Material provided:
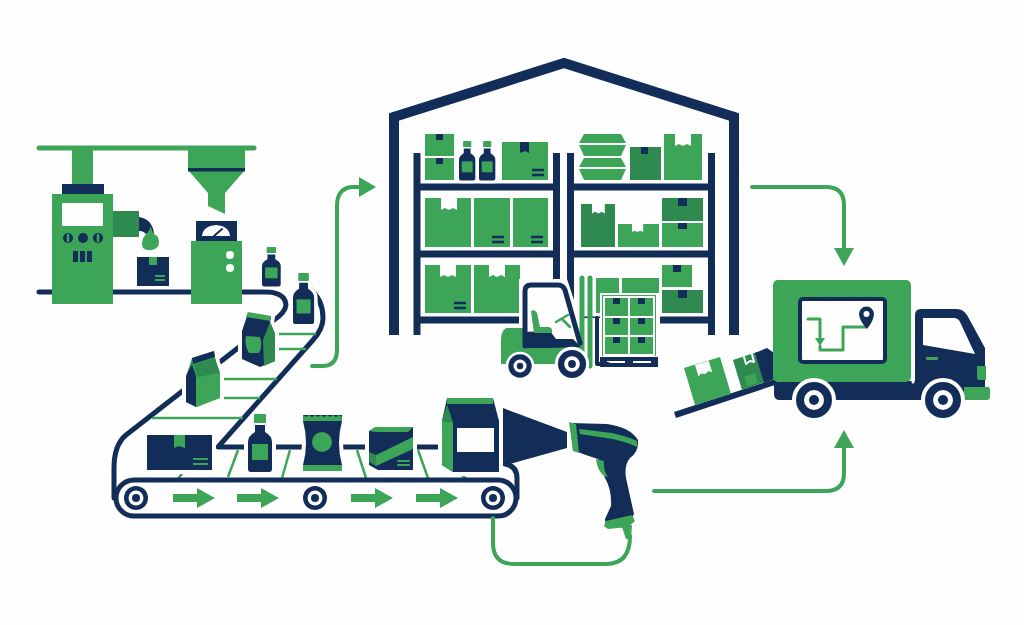
<!DOCTYPE html>
<html lang="en">
<head>
<meta charset="utf-8">
<title>From production to delivery</title>
<style>
:root{--green:#3ca557;--leaf:#2f8a50;--navy:#122d58;--paper:#fefefe}
html,body{margin:0;height:100%;overflow:hidden;background:var(--paper)}
svg{display:block;width:1024px;height:625px}
.g{fill:var(--green)}.d{fill:var(--leaf)}.n{fill:var(--navy)}.w{fill:var(--paper)}
.gl,.nl,.wl{fill:none;stroke-linecap:round;stroke-linejoin:round}
.gl{stroke:var(--green);stroke-width:4}
.nl{stroke:var(--navy);stroke-width:5}
.wl{stroke:var(--paper);stroke-width:2}
.thin{stroke-width:2.5}
.halo{stroke:var(--paper);stroke-width:8;paint-order:stroke;stroke-linejoin:round}
.butt{stroke-linecap:butt;stroke-linejoin:miter}
</style>
</head>
<body>
<svg viewBox="0 0 1024 625" role="img" aria-label="Supply chain: production line, warehouse, barcode scanning and delivery truck">
<defs>
<g id="bottle">
<path class="n halo" d="M7 11H17V18Q24 22 24 28V55Q24 58 21 58H3Q0 58 0 55V28Q0 22 7 18Z"/>
<rect class="g" x="6" width="12" height="9" rx="1"/>
<rect class="g" x="4" y="30" width="16" height="16"/>
</g>
<path id="tape" class="w" d="M0 0H16V13L12 11L8 13L4 11L0 13Z"/>
<path id="arrow" class="g" d="M0 -4H24V-10L42 0L24 10V4H0Z"/>
<g id="roller"><circle class="n" r="12"/><circle class="w" r="7.5"/><circle class="n" r="4"/></g>
<g id="wheel"><circle class="n halo" r="18"/><circle class="w" r="10"/><circle class="n" r="5"/></g>
<path id="label" class="nl thin butt" d="M0 0H12M0 5H12"/>
<g id="parcel"><rect class="g" width="23" height="18"/><path class="n" d="M8 0H15V6H8Z"/></g>
</defs>

<g id="flow-arrows">
<path class="gl" d="M312 366H322Q337 366 337 350V206Q337 187 354 187H362"/>
<path class="g" d="M359 177L376 187L359 197Z"/>
<path class="gl" d="M752 187H826Q844 187 844 205V250"/>
<path class="g" d="M834 248H854L844 266Z"/>
<path class="gl" d="M654 491H826Q844 491 844 473V446"/>
<path class="g" d="M834 448H854L844 430Z"/>
</g>

<g id="conveyor">
<path class="nl" d="M39 292H268Q285 293 286 305Q285 313 274 320L126 435Q114 445 114 468V498M310 289Q323 300 323 318Q323 329 313 340L218 447H440M505 464Q517 466 517 478V498"/>
<path class="gl thin butt" d="M278 334H316M278 349H306M222 379H277M222 398H260M152 418H243M238 450L228 477M290 450L282 478M357 450L366 478M418 450L428 478M183 472L178 479M461 474L467 480"/>
<rect class="nl" x="116" y="480" width="400" height="36" rx="18" style="fill:var(--paper)"/>
<use href="#roller" x="136" y="498"/><use href="#roller" x="315" y="498"/><use href="#roller" x="493" y="498"/>
<use href="#arrow" x="173" y="498"/><use href="#arrow" x="237" y="498"/><use href="#arrow" x="351" y="498"/><use href="#arrow" x="416" y="498"/>
</g>

<g id="filling-machine">
<path class="gl" style="stroke-width:5" d="M39 148H254"/>
<rect class="g" x="72" y="148" width="21" height="38"/>
<rect class="n" x="62" y="184" width="42" height="11"/>
<rect class="g" x="52" y="194" width="61" height="110"/>
<rect class="w" x="62" y="203" width="41" height="23" rx="1"/>
<g class="n"><circle cx="68" cy="238" r="5"/><circle cx="83" cy="238" r="5"/><circle cx="98" cy="238" r="5"/><path d="M73 251H78V262H73ZM80 251H85V262H80ZM87 251H92V262H87Z"/></g>
<path class="gl thin" d="M68 235V241M98 235V241"/>
<rect class="d" x="113" y="211" width="26" height="26"/>
<path class="n" d="M139 217Q152 219 154 233L147 236Q145 231 139 231Z"/>
<path class="g" d="M151 223Q150 232 158 237Q161 246 155 249Q148 252 143 248Q140 241 146 234Q151 230 151 223Z"/>
<rect class="n" x="137" y="257" width="32" height="29"/>
<path class="g" d="M149 257H157V265H149ZM155 275H165V277H155ZM155 279H165V281H155Z"/>
</g>

<g id="weighing-machine">
<path class="g" d="M188 148H245V170L225 193V214L208 206V193L188 170Z"/>
<rect class="n" x="188" y="168" width="57" height="3.5"/>
<rect class="n" x="196" y="221" width="41" height="21"/>
<path class="w" d="M202 236Q203 226 216 225Q229 226 230 236Z"/>
<path class="nl" style="stroke-width:2" d="M214 236L222 229"/>
<rect class="g" x="191" y="241" width="51" height="63"/>
<circle class="w" cx="230" cy="255" r="4"/><circle class="w" cx="230" cy="268" r="4"/>
</g>

<g id="products">
<use href="#bottle" transform="translate(262 247) scale(.78 .68)"/>
<use href="#bottle" transform="translate(293 273) scale(.88)"/>
<g id="pouch">
<path class="n halo" d="M248 313L271 317L270 322L275 334V361L260 367L242 359V331Z"/>
<path class="g" d="M248 312L271 316L270 321L246 317Z"/>
<path class="d" d="M270 322L275 334V361L264 366L263 340Z"/>
<path class="g" d="M246 336L260 337Q263 346 259 353L249 353Q244 345 246 336Z"/>
</g>
<g id="carton">
<path class="g halo" d="M192 358L214 351L216 363L220 373V398L197 407L186 402V376Z"/>
<path class="n" d="M192 358L214 351L215 357L193 364ZM192 364L186 376V402L196 407V376Z"/>
<path class="d" d="M194 364L215 358L220 373L197 377Z"/>
</g>
<rect class="n halo" x="147" y="435" width="65" height="35"/>
<path class="g" d="M174 435H185V448L179 446L174 448ZM193 458H208V460H193ZM193 463H208V465H193Z"/>
<use href="#bottle" x="248" y="414"/>
<g id="sachet">
<path class="n halo" d="M303 415H342V421Q336 443 342 465V471H303V465Q309 443 303 421Z"/>
<path class="g" d="M303 415L306 417L309 415L312 417L315 415L318 417L321 415L324 417L327 415L330 417L333 415L336 417L339 415L342 417V421H303ZM303 465H342V471H303Z"/>
<circle class="g" cx="322" cy="442" r="10"/>
</g>
<g id="snack-box">
<path class="n halo" d="M369 431L376 427H413V470H378L369 465Z"/>
<path class="g" d="M369 431L375 427H413L408 432H376ZM376 455L413 437V449L376 466Z"/>
<path class="d" d="M369 452L376 455V466L369 462Z"/>
<path class="gl" style="stroke-width:2" d="M398 461H409M398 465H409"/>
</g>
<g id="scanned-carton">
<path class="n halo" d="M447 398H493L499 421V472H453L442 465V421Z"/>
<path class="g" d="M447 398H493V404H447ZM447 405L453 423V472L442 465V421Z"/>
<path class="d" d="M447 405L453 423L442 421Z"/>
<rect class="w" x="457" y="428" width="37" height="24"/>
</g>
</g>

<g id="scanner">
<path class="n" d="M503 408L567 432V448L503 466Z"/>
<path class="gl" d="M630 536Q630 564 606 564H514Q493 564 493 543V518"/>
<path class="n" d="M570 423L607 424Q630 427 638 440Q639 452 630 458Q624 465 626 478L634 514L629 523L606 527L605 519L611 506Q612 490 605 478L598 459Q582 454 573 450Z"/>
<path class="g" d="M569 422L576 424L579 453L573 451ZM579 429L612 433Q626 436 637 441L637 447Q622 440 606 438L580 434ZM596 459L604 461Q603 470 608 477Q598 475 596 459ZM606 521L632 515L635 521L628 527L608 529L604 526ZM622 527L632 525L631 539H626Z"/>
</g>

<g id="warehouse">
<path class="nl butt" style="stroke-width:10" d="M394 335V117L564 63L734 117V335"/>
<path class="nl butt" style="stroke-width:7" d="M417 153V335M556.5 153V335M570.5 153V335M711.5 153V335M417 187H557M570 187H712M417 254H557M570 254H712M417 320H557M570 320H712"/>
<g id="top-shelf">
<rect class="g" x="425" y="134" width="29" height="22"/><rect class="g" x="425" y="158" width="29" height="22"/>
<path class="n" d="M436 134H443V140H436ZM436 158H443V164H436Z"/>
<use href="#bottle" transform="translate(459 141) scale(.68)"/><use href="#bottle" transform="translate(479 141) scale(.68)"/>
<rect class="g" x="502" y="142" width="46" height="38"/><path class="n" d="M520 142H529V153L525 151L520 153Z"/><use href="#label" x="532" y="170"/>
<path id="tray" class="g" d="M584 134H621L626 143H579ZM579 145H626L621 156H584Z"/>
<use href="#tray" y="24"/>
<rect class="d" x="630" y="147" width="31" height="33"/><path class="n" d="M641 147H648V154H641Z"/>
<rect class="g" x="664" y="134" width="38" height="46"/><use href="#tape" x="675" y="133"/>
</g>
<g id="middle-shelf">
<path class="g" d="M425 198H471V247H425ZM474 198H510V247H474ZM513 198H548V247H513Z"/>
<use href="#tape" x="441" y="197"/><use href="#label" x="492" y="237"/><use href="#label" x="531" y="237"/>
<rect class="d" x="581" y="204" width="34" height="43"/><use href="#tape" transform="translate(592 203) scale(.8)"/>
<rect class="g" x="618" y="224" width="41" height="23"/><use href="#tape" transform="translate(632 223) scale(.7)"/>
<rect class="d" x="662" y="198" width="41" height="23"/><rect class="g" x="662" y="223" width="41" height="24"/>
<path class="n" d="M678 198H687V206H678ZM678 223H687V229H678Z"/>
</g>
<g id="bottom-shelf">
<path class="g" d="M425 265H471V313H425ZM474 265H520V313H474Z"/>
<use href="#tape" x="440" y="264"/><use href="#tape" x="489" y="264"/><use href="#label" x="454" y="303"/>
<path class="g" d="M596 278H619V313H596ZM622 278H659V313H622ZM662 265H692V287H662Z"/>
<rect class="d" x="662" y="290" width="41" height="23"/>
<path class="n" d="M673 265H681V272H673ZM678 290H687V298H678Z"/>
</g>
</g>

<g id="forklift">
<path class="w" d="M519 279H567L580 318H600V293H660V370H497V325H519Z"/>
<path class="gl" style="stroke-width:5" d="M582 278V366M590 278V366"/>
<path class="nl" style="stroke-width:4" d="M597 318V364H608"/>
<path class="g" d="M506 328H525V346H583V364H501V340Q501 331 506 328Z"/>
<path class="n" d="M523 332L550 331L556 339H573L581 347L550 348H523Z"/>
<path class="nl" d="M525 346V291Q525 285 531 285H558Q563 285 565 290L580 343"/>
<path class="g" d="M531 311Q535 309 537 313L540 327H549Q553 328 552 333H534Z"/>
<path class="gl thin" d="M556 322L568 315M562 319L570 327"/>
<use href="#wheel" transform="translate(520 366) scale(.65)"/>
<use href="#wheel" transform="translate(572 364) scale(.78)"/>
<g id="pallet">
<path class="g" d="M602 295H656V356H602Z"/>
<g id="pallet-row"><use href="#parcel" x="605" y="298"/><use href="#parcel" x="630" y="298"/></g>
<use href="#pallet-row" y="20"/><use href="#pallet-row" y="39"/>
<path class="wl" d="M604 297H654V355H604ZM629 297V355M604 317H654M604 336H654"/>
<path class="n" d="M600 357H658V361H600ZM600 363H658V367H600ZM600 360H607V364H600ZM625 360H633V364H625ZM651 360H658V364H651Z"/>
</g>
</g>

<g id="truck">
<path class="n" d="M674 412L775 379V385L676 418Z"/>
<path class="g" d="M684 368L720 357L731 394L695 405Z"/>
<use href="#tape" transform="translate(695 365) rotate(-17) scale(.9)"/>
<path class="d" d="M733 360L757 352L765 382L742 390Z"/>
<path class="g" d="M744 377L755 373L758 383L747 386Z"/>
<path class="n" d="M755 353L767 348L774 353V379L764 383Z"/>
<path class="wl" d="M744 357L746 364L750 361L754 362L752 354"/>
<path class="n" d="M774 381H915V315Q915 309 921 309H957Q963 309 967 315L985 348V400H780Q774 400 774 394Z"/>
<rect class="g" x="773" y="280" width="138" height="102" rx="5"/>
<path class="wl" style="stroke-width:3" d="M913 300V382"/>
<path class="w" d="M923 318H954Q958 318 960 322L975 354L923 345Z"/>
<path class="g" d="M977 366H986V380H979Q977 380 977 377ZM964 387H988Q990 387 990 390V397Q990 400 987 400H964Z"/>
<rect class="g" x="926" y="357" width="12" height="3" rx="1"/>
<rect class="nl" x="800" y="299" width="85" height="63" rx="3" style="fill:var(--paper);stroke-width:4"/>
<path class="gl" style="stroke-width:3" d="M808 319H820V341M820 346V350H843V327H865"/>
<path class="g" d="M815 338H825L820 346Z"/>
<path class="n" d="M867 329Q859 320 859 314A7.5 7.5 0 0 1 874 314Q874 320 867 329Z"/>
<circle class="w" cx="866.5" cy="314" r="3"/>
<use href="#wheel" x="814" y="400"/><use href="#wheel" x="943" y="400"/>
</g>
</svg>
</body>
</html>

What this task involves: Scan the records above, then copy out each line that mentions "tape".

Exercise result:
<path id="tape" class="w" d="M0 0H16V13L12 11L8 13L4 11L0 13Z"/>
<rect class="g" x="664" y="134" width="38" height="46"/><use href="#tape" x="675" y="133"/>
<use href="#tape" x="441" y="197"/><use href="#label" x="492" y="237"/><use href="#label" x="531" y="237"/>
<rect class="d" x="581" y="204" width="34" height="43"/><use href="#tape" transform="translate(592 203) scale(.8)"/>
<rect class="g" x="618" y="224" width="41" height="23"/><use href="#tape" transform="translate(632 223) scale(.7)"/>
<use href="#tape" x="440" y="264"/><use href="#tape" x="489" y="264"/><use href="#label" x="454" y="303"/>
<use href="#tape" transform="translate(695 365) rotate(-17) scale(.9)"/>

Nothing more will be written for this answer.